:: Work item ::
Go through the material below and copy each line where the word "arrow" appears.

:: Material supplied ::
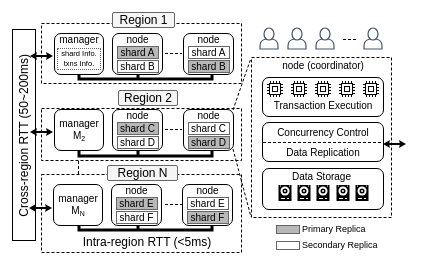
<!DOCTYPE html>
<html lang="en">
<head>
<meta charset="utf-8">
<title>Cross-region replication architecture</title>
<style>
:root { --ink: #000; --paper: #fff; --primary: #b8b8b8; --label: #f5f5f5; --edge: #666; --person: #44546a; }
* { box-sizing: border-box; }
html, body { margin: 0; overflow: hidden; }
body { width: 425px; height: 265px; background: var(--paper); }
.diagram { position: relative; width: 425px; height: 265px; overflow: hidden; color: var(--ink); font: 10px/12px "Liberation Sans", Arial, sans-serif; white-space: nowrap; text-align: center; }
.links { position: absolute; inset: 0; }
.cross-region { position: absolute; left: 12px; top: 29px; width: 24px; height: 212px; border: 1px solid var(--ink); display: flex; align-items: center; justify-content: center; }
.cross-region span { writing-mode: vertical-rl; transform: rotate(180deg); font-size: 12px; line-height: 14px; }
.region-name { position: absolute; height: 16px; border: 1px solid var(--edge); border-radius: 2px; background: var(--label); font-size: 12px; line-height: 14px; }
.servers { position: absolute; left: 54px; display: flex; height: 42px; }
.server { width: 51px; border: 1px solid var(--ink); border-radius: 7px; background: var(--paper); }
.manager { width: 50px; margin-right: 8px; }
.manager.id { padding-top: 8px; }
.manager sub { font-size: 7px; line-height: 0; vertical-align: -2px; }
.info { margin: 2px 2px 0; border: 1px dotted var(--edge); font-size: 7.5px; line-height: 10px; }
.node { display: flex; flex-direction: column; align-items: center; gap: 1px; line-height: 11px; }
.node + .node { margin-left: 20px; }
.shard { width: 42px; height: 13px; border: 1px solid var(--edge); line-height: 11px; }
.primary { background: var(--primary); }
.intra { position: absolute; left: 42px; top: 235px; width: 210px; font-size: 12px; line-height: 14px; }
.coordinator { position: absolute; left: 251px; top: 57px; width: 141px; height: 161px; padding: 3px 8px 0 11px; display: flex; flex-direction: column; }
.coordinator h2 { margin: 0 0 5px; font-size: 10px; font-weight: 400; line-height: 12px; }
.layer { height: 40px; margin-bottom: 5px; border: 1px solid var(--ink); border-radius: 7px; }
.layer svg { display: block; width: 100%; }
.execution p { margin: 0; line-height: 12px; }
.control p { margin: 0; height: 19px; line-height: 19px; }
.storage { height: 42px; margin: 1px 0 0; }
.storage p { margin: 1px 0 0; line-height: 13px; padding-right: 3px; }
.legend { position: absolute; left: 276px; top: 223px; display: grid; grid-template-columns: 24px auto; column-gap: 2px; row-gap: 4px; align-items: center; text-align: left; font-size: 9px; }
.swatch { height: 9px; border: 1px solid var(--edge); }
</style>
</head>
<body>
<main class="diagram">
  <div class="cross-region"><span>Cross-region RTT (50~200ms)</span></div>

  <svg class="links" width="425" height="265" viewBox="0 0 425 265" aria-hidden="true">
    <defs>
      <g id="double-arrow"><path d="M5 0H18" stroke="#000" stroke-width="2"/><path d="M0 0L7 -4L6 0L7 4ZM23 0L16 -4L17 0L16 4Z"/></g>
      <path id="bus" d="M79 0V5H212V0M138 0V5" fill="none" stroke="#000" stroke-width="3"/>
      <g id="person" fill="#fff" stroke="#44546a" stroke-width="1.2"><path d="M-9 21V18Q-9 12 -3 11H3Q9 12 9 18V21Z"/><ellipse cy="6" rx="5" ry="6"/></g>
    </defs>
    <g fill="none" stroke="#000" stroke-dasharray="3 2">
      <rect x="41.5" y="23.5" width="200" height="60"/>
      <rect x="41.5" y="108.5" width="200" height="52"/>
      <rect x="41.5" y="174.5" width="200" height="78"/>
      <rect x="251.5" y="57.5" width="140" height="160"/>
      <path d="M78.5 161V174M233 110L251 58M233 149L251 217"/>
      <path d="M165 53.5H182M165 129.5H182M165 204.5H182M343 39.5H358"/>
    </g>
    <use href="#bus" y="74"/>
    <use href="#bus" y="151"/>
    <use href="#bus" y="225"/>
    <use href="#double-arrow" x="30" y="56"/>
    <use href="#double-arrow" x="30" y="132"/>
    <use href="#double-arrow" x="29" y="208"/>
    <use href="#double-arrow" x="383" y="144"/>
    <use href="#person" x="269" y="28"/>
    <use href="#person" x="297" y="28"/>
    <use href="#person" x="325" y="28"/>
    <use href="#person" x="373" y="28"/>
  </svg>

  <section>
    <div class="region-name" style="left:112px;top:12px;width:63px">Region 1</div>
    <div class="servers" style="top:33px">
      <div class="server manager">manager<div class="info">shard Info.<br>txns Info.</div></div>
      <div class="server node">node<span class="shard primary">shard A</span><span class="shard">shard B</span></div>
      <div class="server node">node<span class="shard">shard A</span><span class="shard primary">shard B</span></div>
    </div>
  </section>

  <section>
    <div class="region-name" style="left:118px;top:90px;width:60px">Region 2</div>
    <div class="servers" style="top:109px">
      <div class="server manager id">manager<br>M<sub>2</sub></div>
      <div class="server node">node<span class="shard primary">shard C</span><span class="shard">shard D</span></div>
      <div class="server node">node<span class="shard">shard C</span><span class="shard primary">shard D</span></div>
    </div>
  </section>

  <section>
    <div class="region-name" style="left:107px;top:165px;width:71px">Region N</div>
    <div class="servers" style="left:53px;top:184px">
      <div class="server manager id">manager<br>M<sub>N</sub></div>
      <div class="server node">node<span class="shard primary">shard E</span><span class="shard">shard F</span></div>
      <div class="server node">node<span class="shard">shard E</span><span class="shard primary">shard F</span></div>
    </div>
    <div class="intra">Intra-region RTT (&lt;5ms)</div>
  </section>

  <section class="coordinator">
    <h2>node (coordinator)</h2>
    <div class="layer execution">
      <svg height="22" viewBox="0 0 120 22" aria-hidden="true">
        <defs>
          <g id="chip" fill="none" stroke="#000">
            <path d="M-4.5 -8V8M-1.5 -8V8M1.5 -8V8M4.5 -8V8M-8 -4.5H8M-8 -1.5H8M-8 1.5H8M-8 4.5H8"/>
            <rect x="-5.5" y="-5.5" width="11" height="11" fill="#fff"/>
            <rect x="-2.5" y="-2.5" width="5" height="5"/>
          </g>
        </defs>
        <use href="#chip" x="12" y="11"/><use href="#chip" x="36" y="11"/><use href="#chip" x="60" y="11"/><use href="#chip" x="84" y="11"/><use href="#chip" x="108" y="11"/>
      </svg>
      <p>Transaction Execution</p>
    </div>
    <div class="layer control">
      <p>Concurrency Control</p>
      <svg height="1" viewBox="0 0 120 1" aria-hidden="true"><path d="M0 0.5H120" stroke="#000" stroke-dasharray="3 2"/></svg>
      <p>Data Replication</p>
    </div>
    <div class="layer storage">
      <p>Data Storage</p>
      <svg height="22" viewBox="0 0 120 22" aria-hidden="true">
        <defs>
          <g id="disk">
            <rect x="-6.5" y="-8" width="13" height="16"/>
            <circle cy="-2" r="4.5" fill="#fff"/><circle cy="-2" r="2.5"/><circle cy="-2" r="1" fill="#fff"/>
            <path d="M-4 5.5H0M2 5.5H4" stroke="#fff"/>
            <path d="M-5 -7H-4M4 -7H5" stroke="#fff"/>
          </g>
        </defs>
        <use href="#disk" x="22" y="10"/><use href="#disk" x="41" y="10"/><use href="#disk" x="60" y="10"/><use href="#disk" x="80" y="10"/><use href="#disk" x="99" y="10"/>
      </svg>
    </div>
  </section>

  <div class="legend">
    <span class="swatch primary"></span><span>Primary Replica</span>
    <span class="swatch"></span><span>Secondary Replica</span>
  </div>
</main>
</body>
</html>
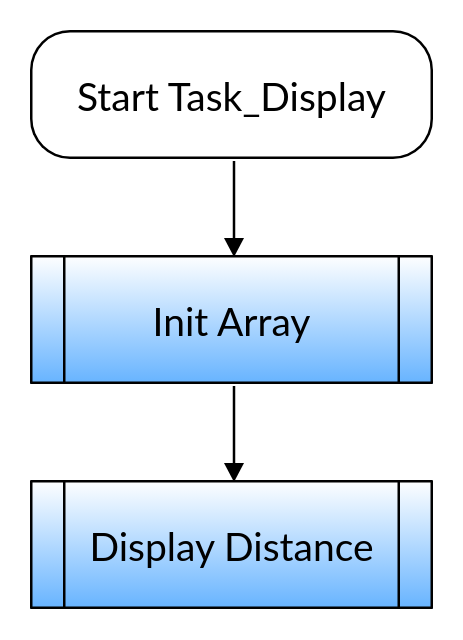
<!DOCTYPE html>
<html lang="en">
<head>
<meta charset="utf-8">
<title>Task flowchart</title>
<style>
:root {
  --ink: #000;
  --paper: #fff;
  --step-top: #fff;
  --step-bottom: #66b3ff;
  --stroke: 2.5px;
}
* { box-sizing: border-box; }
html, body { margin: 0; overflow: hidden; }
.flowchart {
  width: 463px;
  height: 640px;
  padding: 30px 30px 0;
  display: flex;
  flex-direction: column;
  background: var(--paper);
  color: var(--ink);
  font: 39px Lato, "Open Sans", sans-serif;
  white-space: nowrap;
}
.node {
  flex: none;
  height: 129px;
  box-shadow: inset 0 0 0 var(--stroke) var(--ink);
}
.terminal {
  display: flex;
  align-items: center;
  justify-content: center;
  padding-top: 3px;
  border-radius: 40px;
}
.process {
  padding: 0 33px;
  border-radius: 1px;
  background: linear-gradient(var(--step-top), var(--step-bottom));
}
.process-label {
  height: 100%;
  padding-top: 3px;
  display: flex;
  align-items: center;
  justify-content: center;
  box-shadow: inset var(--stroke) 0 var(--ink), inset calc(-1 * var(--stroke)) 0 var(--ink);
}
.connector {
  flex: none;
  display: block;
  width: 403px;
  height: 96px;
  overflow: visible;
}
.connector line { stroke: var(--ink); stroke-width: 2.5; }
.connector polygon { fill: var(--ink); }
</style>
</head>
<body>
<main class="flowchart">
  <div class="node terminal">Start Task_Display</div>
  <svg class="connector" viewBox="0 0 403 96" aria-hidden="true">
    <g id="arrow">
      <line x1="204" y1="2" x2="204" y2="82"/>
      <polygon points="194,79 214,79 204,98"/>
    </g>
  </svg>
  <div class="node process"><div class="process-label">Init Array</div></div>
  <svg class="connector" viewBox="0 0 403 96" aria-hidden="true">
    <use href="#arrow"/>
  </svg>
  <div class="node process"><div class="process-label">Display Distance</div></div>
</main>
</body>
</html>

:: Task solution ::
      <g id="double-arrow"><path d="M5 0H18" stroke="#000" stroke-width="2"/><path d="M0 0L7 -4L6 0L7 4ZM23 0L16 -4L17 0L16 4Z"/></g>
    <use href="#double-arrow" x="30" y="56"/>
    <use href="#double-arrow" x="30" y="132"/>
    <use href="#double-arrow" x="29" y="208"/>
    <use href="#double-arrow" x="383" y="144"/>
    <g id="arrow">
    <use href="#arrow"/>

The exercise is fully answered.